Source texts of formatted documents
----

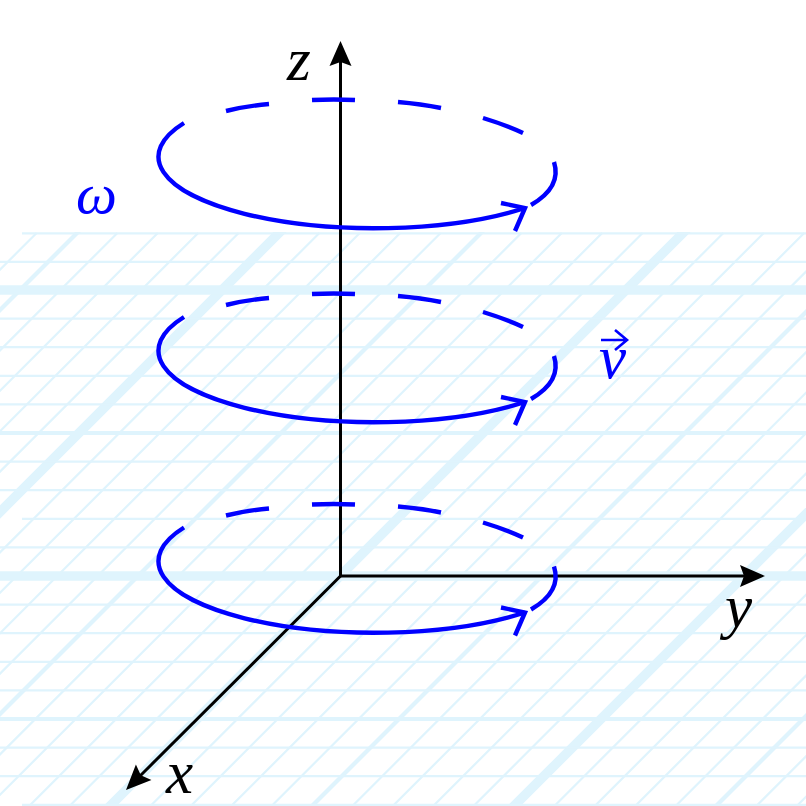
<!DOCTYPE html>
<html lang="en">
<head>
<meta charset="utf-8">
<title>Rotation about the z axis</title>
<style>
:root { --paper: #fff; --grid: #dff4fd; --axis: #000; --flow: #00f; }
html, body { margin: 0; overflow: hidden; background: var(--paper); }
.diagram { display: block; width: 806px; height: 806px; }
.grid { fill: none; stroke: var(--grid); stroke-width: 2.2; }
.grid-medium { stroke-width: 4.2; }
.grid-major { stroke-width: 9.5; }
.axes { stroke: var(--axis); stroke-width: 3; }
.axis-tips { fill: var(--axis); }
.rotation { fill: none; stroke: var(--flow); stroke-width: 4.4; }
.vector-mark { fill: none; stroke: var(--flow); stroke-width: 2.6; }
.label { font: italic 61px "Liberation Serif", "TeX Gyre Pagella", serif; fill: var(--axis); }
.label-flow { fill: var(--flow); }
.label-omega { font-size: 58px; }
</style>
</head>
<body>
<svg class="diagram" viewBox="0 0 806 806" role="img" aria-label="Three circular flow loops around the z axis, marked with angular velocity omega and velocity vector v">
  <defs>
    <clipPath id="floor"><rect x="0" y="232" width="806" height="574"/></clipPath>
    <g id="diagonal-band">
      <path class="grid-major" d="M10-10L-590 590"/>
      <path d="M40.4 0l-600 600M80.8 0l-600 600M121.2 0l-600 600M161.6 0l-600 600M242.4 0l-600 600M282.8 0l-600 600M323.2 0l-600 600M363.6 0l-600 600"/>
      <path class="grid-medium" d="M212-10l-600 600"/>
    </g>
    <g id="row-band">
      <path class="grid-major" d="M0 0H806"/>
      <path d="M0 28.6H806M0 57.2H806M0 85.8H806M0 114.4H806M0 171.6H806M0 200.2H806M0 257.4H806"/>
      <path d="M22 228.8H806"/>
      <path class="grid-medium" d="M0 143H806"/>
    </g>
    <g id="loop">
      <path d="M184 123A216 71.5 0 0 0 525 208"/>
      <path d="M531 205Q562 187 554 162"/>
      <path d="M523 133Q506 125 483 118M441 108Q421 104 398 102M355 100Q334 99 312 100M269 104Q246 106 226 111"/>
      <path d="M501 203L525 208L515 231"/>
    </g>
    <path id="axis-tip" d="M0 0L-25-11L-21 0L-25 11Z"/>
  </defs>

  <g class="grid" clip-path="url(#floor)">
    <use href="#diagonal-band" x="-125" y="233"/>
    <use href="#diagonal-band" x="279" y="233"/>
    <use href="#diagonal-band" x="683" y="233"/>
    <use href="#diagonal-band" x="1087" y="233"/>
    <use href="#row-band" y="4.5"/>
    <use href="#row-band" y="290"/>
    <use href="#row-band" y="576"/>
  </g>

  <g class="axes">
    <line x1="340.5" y1="576" x2="340.5" y2="60"/>
    <line x1="340" y1="576" x2="745" y2="576"/>
    <line x1="340.5" y1="576" x2="140" y2="776"/>
  </g>
  <g class="axis-tips">
    <use href="#axis-tip" transform="translate(340.5 41) rotate(-90)"/>
    <use href="#axis-tip" transform="translate(765 576)"/>
    <use href="#axis-tip" transform="translate(126 790) rotate(135)"/>
  </g>

  <g class="rotation">
    <use href="#loop"/>
    <use href="#loop" y="194"/>
    <use href="#loop" y="404.5"/>
  </g>

  <text class="label" x="287" y="80">z</text>
  <text class="label" x="725" y="627">y</text>
  <text class="label" x="166" y="793">x</text>
  <text class="label label-flow label-omega" x="76" y="213">ω</text>
  <text class="label label-flow" x="599" y="378">v</text>
  <path class="vector-mark" d="M601 340H627M615 330L627 340L615 350"/>
</svg>
</body>
</html>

----

◆ What you will do: Could you restate every record above word for word, dropping the pictures?

◆ Result:
<!DOCTYPE html>
<html lang="en">
<head>
<meta charset="utf-8">
<title>Rotation about the z axis</title>
<style>
:root { --paper: #fff; --grid: #dff4fd; --axis: #000; --flow: #00f; }
html, body { margin: 0; overflow: hidden; background: var(--paper); }
.diagram { display: block; width: 806px; height: 806px; }
.grid { fill: none; stroke: var(--grid); stroke-width: 2.2; }
.grid-medium { stroke-width: 4.2; }
.grid-major { stroke-width: 9.5; }
.axes { stroke: var(--axis); stroke-width: 3; }
.axis-tips { fill: var(--axis); }
.rotation { fill: none; stroke: var(--flow); stroke-width: 4.4; }
.vector-mark { fill: none; stroke: var(--flow); stroke-width: 2.6; }
.label { font: italic 61px "Liberation Serif", "TeX Gyre Pagella", serif; fill: var(--axis); }
.label-flow { fill: var(--flow); }
.label-omega { font-size: 58px; }
</style>
</head>
<body>
<svg class="diagram" viewBox="0 0 806 806" role="img" aria-label="Three circular flow loops around the z axis, marked with angular velocity omega and velocity vector v">
  <defs>
    <clipPath id="floor"><rect x="0" y="232" width="806" height="574"/></clipPath>
    <g id="diagonal-band">
      <path class="grid-major" d="M10-10L-590 590"/>
      <path d="M40.4 0l-600 600M80.8 0l-600 600M121.2 0l-600 600M161.6 0l-600 600M242.4 0l-600 600M282.8 0l-600 600M323.2 0l-600 600M363.6 0l-600 600"/>
      <path class="grid-medium" d="M212-10l-600 600"/>
    </g>
    <g id="row-band">
      <path class="grid-major" d="M0 0H806"/>
      <path d="M0 28.6H806M0 57.2H806M0 85.8H806M0 114.4H806M0 171.6H806M0 200.2H806M0 257.4H806"/>
      <path d="M22 228.8H806"/>
      <path class="grid-medium" d="M0 143H806"/>
    </g>
    <g id="loop">
      <path d="M184 123A216 71.5 0 0 0 525 208"/>
      <path d="M531 205Q562 187 554 162"/>
      <path d="M523 133Q506 125 483 118M441 108Q421 104 398 102M355 100Q334 99 312 100M269 104Q246 106 226 111"/>
      <path d="M501 203L525 208L515 231"/>
    </g>
    <path id="axis-tip" d="M0 0L-25-11L-21 0L-25 11Z"/>
  </defs>

  <g class="grid" clip-path="url(#floor)">
    <use href="#diagonal-band" x="-125" y="233"/>
    <use href="#diagonal-band" x="279" y="233"/>
    <use href="#diagonal-band" x="683" y="233"/>
    <use href="#diagonal-band" x="1087" y="233"/>
    <use href="#row-band" y="4.5"/>
    <use href="#row-band" y="290"/>
    <use href="#row-band" y="576"/>
  </g>

  <g class="axes">
    <line x1="340.5" y1="576" x2="340.5" y2="60"/>
    <line x1="340" y1="576" x2="745" y2="576"/>
    <line x1="340.5" y1="576" x2="140" y2="776"/>
  </g>
  <g class="axis-tips">
    <use href="#axis-tip" transform="translate(340.5 41) rotate(-90)"/>
    <use href="#axis-tip" transform="translate(765 576)"/>
    <use href="#axis-tip" transform="translate(126 790) rotate(135)"/>
  </g>

  <g class="rotation">
    <use href="#loop"/>
    <use href="#loop" y="194"/>
    <use href="#loop" y="404.5"/>
  </g>

  <text class="label" x="287" y="80">z</text>
  <text class="label" x="725" y="627">y</text>
  <text class="label" x="166" y="793">x</text>
  <text class="label label-flow label-omega" x="76" y="213">ω</text>
  <text class="label label-flow" x="599" y="378">v</text>
  <path class="vector-mark" d="M601 340H627M615 330L627 340L615 350"/>
</svg>
</body>
</html>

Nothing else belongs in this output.